**Exercise goal:** Each line of the data below that holds the word "with" is to be reported in full.

**Data records:**
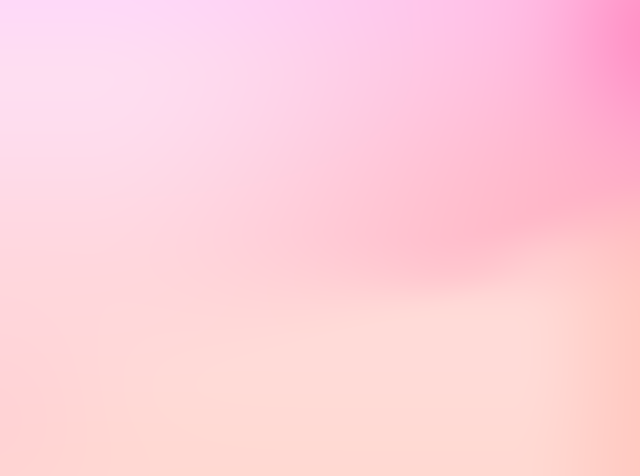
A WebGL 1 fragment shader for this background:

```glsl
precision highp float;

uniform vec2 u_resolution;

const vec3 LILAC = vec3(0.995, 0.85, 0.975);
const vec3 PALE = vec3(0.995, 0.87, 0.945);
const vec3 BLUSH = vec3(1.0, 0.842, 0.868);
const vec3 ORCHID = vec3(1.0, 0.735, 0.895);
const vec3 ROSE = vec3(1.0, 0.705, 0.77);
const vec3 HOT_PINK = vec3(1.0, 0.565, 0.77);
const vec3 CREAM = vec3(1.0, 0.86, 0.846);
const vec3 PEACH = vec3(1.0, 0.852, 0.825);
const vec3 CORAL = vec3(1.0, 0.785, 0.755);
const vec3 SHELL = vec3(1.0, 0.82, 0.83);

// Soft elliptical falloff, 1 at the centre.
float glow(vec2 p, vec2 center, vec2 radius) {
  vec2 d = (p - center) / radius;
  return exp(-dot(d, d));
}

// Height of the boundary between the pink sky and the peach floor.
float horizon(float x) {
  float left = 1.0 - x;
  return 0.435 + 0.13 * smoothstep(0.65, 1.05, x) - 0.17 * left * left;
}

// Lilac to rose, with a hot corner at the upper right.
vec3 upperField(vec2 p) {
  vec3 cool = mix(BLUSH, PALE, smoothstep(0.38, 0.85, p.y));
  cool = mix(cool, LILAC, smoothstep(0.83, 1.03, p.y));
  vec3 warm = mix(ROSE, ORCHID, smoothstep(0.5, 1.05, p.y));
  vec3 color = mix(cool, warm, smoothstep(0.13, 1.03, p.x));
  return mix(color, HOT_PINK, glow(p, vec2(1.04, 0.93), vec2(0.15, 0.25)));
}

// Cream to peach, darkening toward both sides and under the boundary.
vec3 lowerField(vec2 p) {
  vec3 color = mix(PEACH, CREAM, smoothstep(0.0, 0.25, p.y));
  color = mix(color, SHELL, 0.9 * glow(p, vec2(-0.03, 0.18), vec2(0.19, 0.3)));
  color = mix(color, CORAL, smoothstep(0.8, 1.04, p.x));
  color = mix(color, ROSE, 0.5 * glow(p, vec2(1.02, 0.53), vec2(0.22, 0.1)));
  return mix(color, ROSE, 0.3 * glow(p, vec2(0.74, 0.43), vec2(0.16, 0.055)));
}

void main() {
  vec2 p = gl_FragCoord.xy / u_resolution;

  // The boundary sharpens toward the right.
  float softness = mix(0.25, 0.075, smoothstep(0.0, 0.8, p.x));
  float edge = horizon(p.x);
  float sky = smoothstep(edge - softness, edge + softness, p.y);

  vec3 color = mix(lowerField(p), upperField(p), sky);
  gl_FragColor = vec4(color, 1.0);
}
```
--
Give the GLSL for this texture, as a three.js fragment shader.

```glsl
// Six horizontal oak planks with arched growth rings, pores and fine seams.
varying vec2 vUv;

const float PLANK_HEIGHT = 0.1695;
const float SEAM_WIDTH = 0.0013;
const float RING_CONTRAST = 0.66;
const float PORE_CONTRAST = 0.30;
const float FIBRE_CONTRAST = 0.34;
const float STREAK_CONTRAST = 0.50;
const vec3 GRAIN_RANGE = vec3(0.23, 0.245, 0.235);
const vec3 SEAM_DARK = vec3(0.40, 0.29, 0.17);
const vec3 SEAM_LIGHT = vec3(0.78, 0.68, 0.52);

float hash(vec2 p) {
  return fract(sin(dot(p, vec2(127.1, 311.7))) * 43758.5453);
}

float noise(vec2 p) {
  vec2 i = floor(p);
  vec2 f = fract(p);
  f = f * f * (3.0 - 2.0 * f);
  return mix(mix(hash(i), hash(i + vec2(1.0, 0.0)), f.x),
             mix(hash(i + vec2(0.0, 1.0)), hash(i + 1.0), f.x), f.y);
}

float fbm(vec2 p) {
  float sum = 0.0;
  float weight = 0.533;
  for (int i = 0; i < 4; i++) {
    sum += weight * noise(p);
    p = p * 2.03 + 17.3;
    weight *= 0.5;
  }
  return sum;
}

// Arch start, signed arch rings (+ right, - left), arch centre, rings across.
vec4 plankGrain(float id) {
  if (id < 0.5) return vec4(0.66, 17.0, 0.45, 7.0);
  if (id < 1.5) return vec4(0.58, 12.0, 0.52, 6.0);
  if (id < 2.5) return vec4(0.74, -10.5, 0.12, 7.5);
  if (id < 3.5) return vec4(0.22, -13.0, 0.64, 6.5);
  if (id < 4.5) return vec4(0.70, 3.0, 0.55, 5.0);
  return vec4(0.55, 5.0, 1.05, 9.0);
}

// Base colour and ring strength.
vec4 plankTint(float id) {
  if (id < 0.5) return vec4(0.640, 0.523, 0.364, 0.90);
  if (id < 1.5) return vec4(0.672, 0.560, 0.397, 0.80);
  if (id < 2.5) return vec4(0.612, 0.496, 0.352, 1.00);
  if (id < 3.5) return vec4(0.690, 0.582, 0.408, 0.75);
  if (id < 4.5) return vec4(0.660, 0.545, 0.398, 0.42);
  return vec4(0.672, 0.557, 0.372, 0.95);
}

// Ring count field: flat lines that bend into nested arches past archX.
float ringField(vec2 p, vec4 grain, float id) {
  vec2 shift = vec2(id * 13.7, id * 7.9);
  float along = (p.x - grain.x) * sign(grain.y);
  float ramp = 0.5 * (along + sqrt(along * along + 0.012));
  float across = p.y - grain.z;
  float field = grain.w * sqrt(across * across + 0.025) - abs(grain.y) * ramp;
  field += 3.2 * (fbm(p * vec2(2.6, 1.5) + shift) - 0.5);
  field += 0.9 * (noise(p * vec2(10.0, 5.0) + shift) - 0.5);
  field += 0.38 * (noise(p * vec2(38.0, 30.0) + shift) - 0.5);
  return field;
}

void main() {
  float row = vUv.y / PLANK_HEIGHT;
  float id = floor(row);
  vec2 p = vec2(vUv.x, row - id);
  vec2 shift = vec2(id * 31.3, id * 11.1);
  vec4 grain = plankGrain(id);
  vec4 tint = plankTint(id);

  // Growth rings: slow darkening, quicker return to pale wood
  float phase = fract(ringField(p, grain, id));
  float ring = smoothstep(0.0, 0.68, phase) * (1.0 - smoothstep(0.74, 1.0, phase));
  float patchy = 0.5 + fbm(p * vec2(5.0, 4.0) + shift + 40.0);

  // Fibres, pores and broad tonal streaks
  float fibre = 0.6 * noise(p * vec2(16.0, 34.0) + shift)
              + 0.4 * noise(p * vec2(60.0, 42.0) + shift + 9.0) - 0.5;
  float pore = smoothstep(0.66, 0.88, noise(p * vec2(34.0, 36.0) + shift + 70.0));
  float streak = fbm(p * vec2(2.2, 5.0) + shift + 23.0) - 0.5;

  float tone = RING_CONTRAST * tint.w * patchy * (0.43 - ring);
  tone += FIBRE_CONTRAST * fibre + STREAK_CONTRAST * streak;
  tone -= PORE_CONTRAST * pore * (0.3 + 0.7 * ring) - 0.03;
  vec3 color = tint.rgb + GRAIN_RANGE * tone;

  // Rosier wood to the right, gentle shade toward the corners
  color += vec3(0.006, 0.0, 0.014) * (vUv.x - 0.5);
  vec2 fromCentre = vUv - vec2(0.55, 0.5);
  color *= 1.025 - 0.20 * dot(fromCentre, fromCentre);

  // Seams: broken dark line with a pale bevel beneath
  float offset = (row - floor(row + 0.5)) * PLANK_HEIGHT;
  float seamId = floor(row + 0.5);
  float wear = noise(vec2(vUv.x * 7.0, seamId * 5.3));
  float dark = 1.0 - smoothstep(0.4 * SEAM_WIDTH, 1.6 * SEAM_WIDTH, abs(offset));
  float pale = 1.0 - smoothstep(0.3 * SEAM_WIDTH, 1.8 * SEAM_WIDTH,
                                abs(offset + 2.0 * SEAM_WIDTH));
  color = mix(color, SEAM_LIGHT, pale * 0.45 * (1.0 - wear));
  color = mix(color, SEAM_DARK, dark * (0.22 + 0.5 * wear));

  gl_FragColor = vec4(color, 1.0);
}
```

**Answer to this task:**
// Lilac to rose, with a hot corner at the upper right.
// Six horizontal oak planks with arched growth rings, pores and fine seams.
  // Seams: broken dark line with a pale bevel beneath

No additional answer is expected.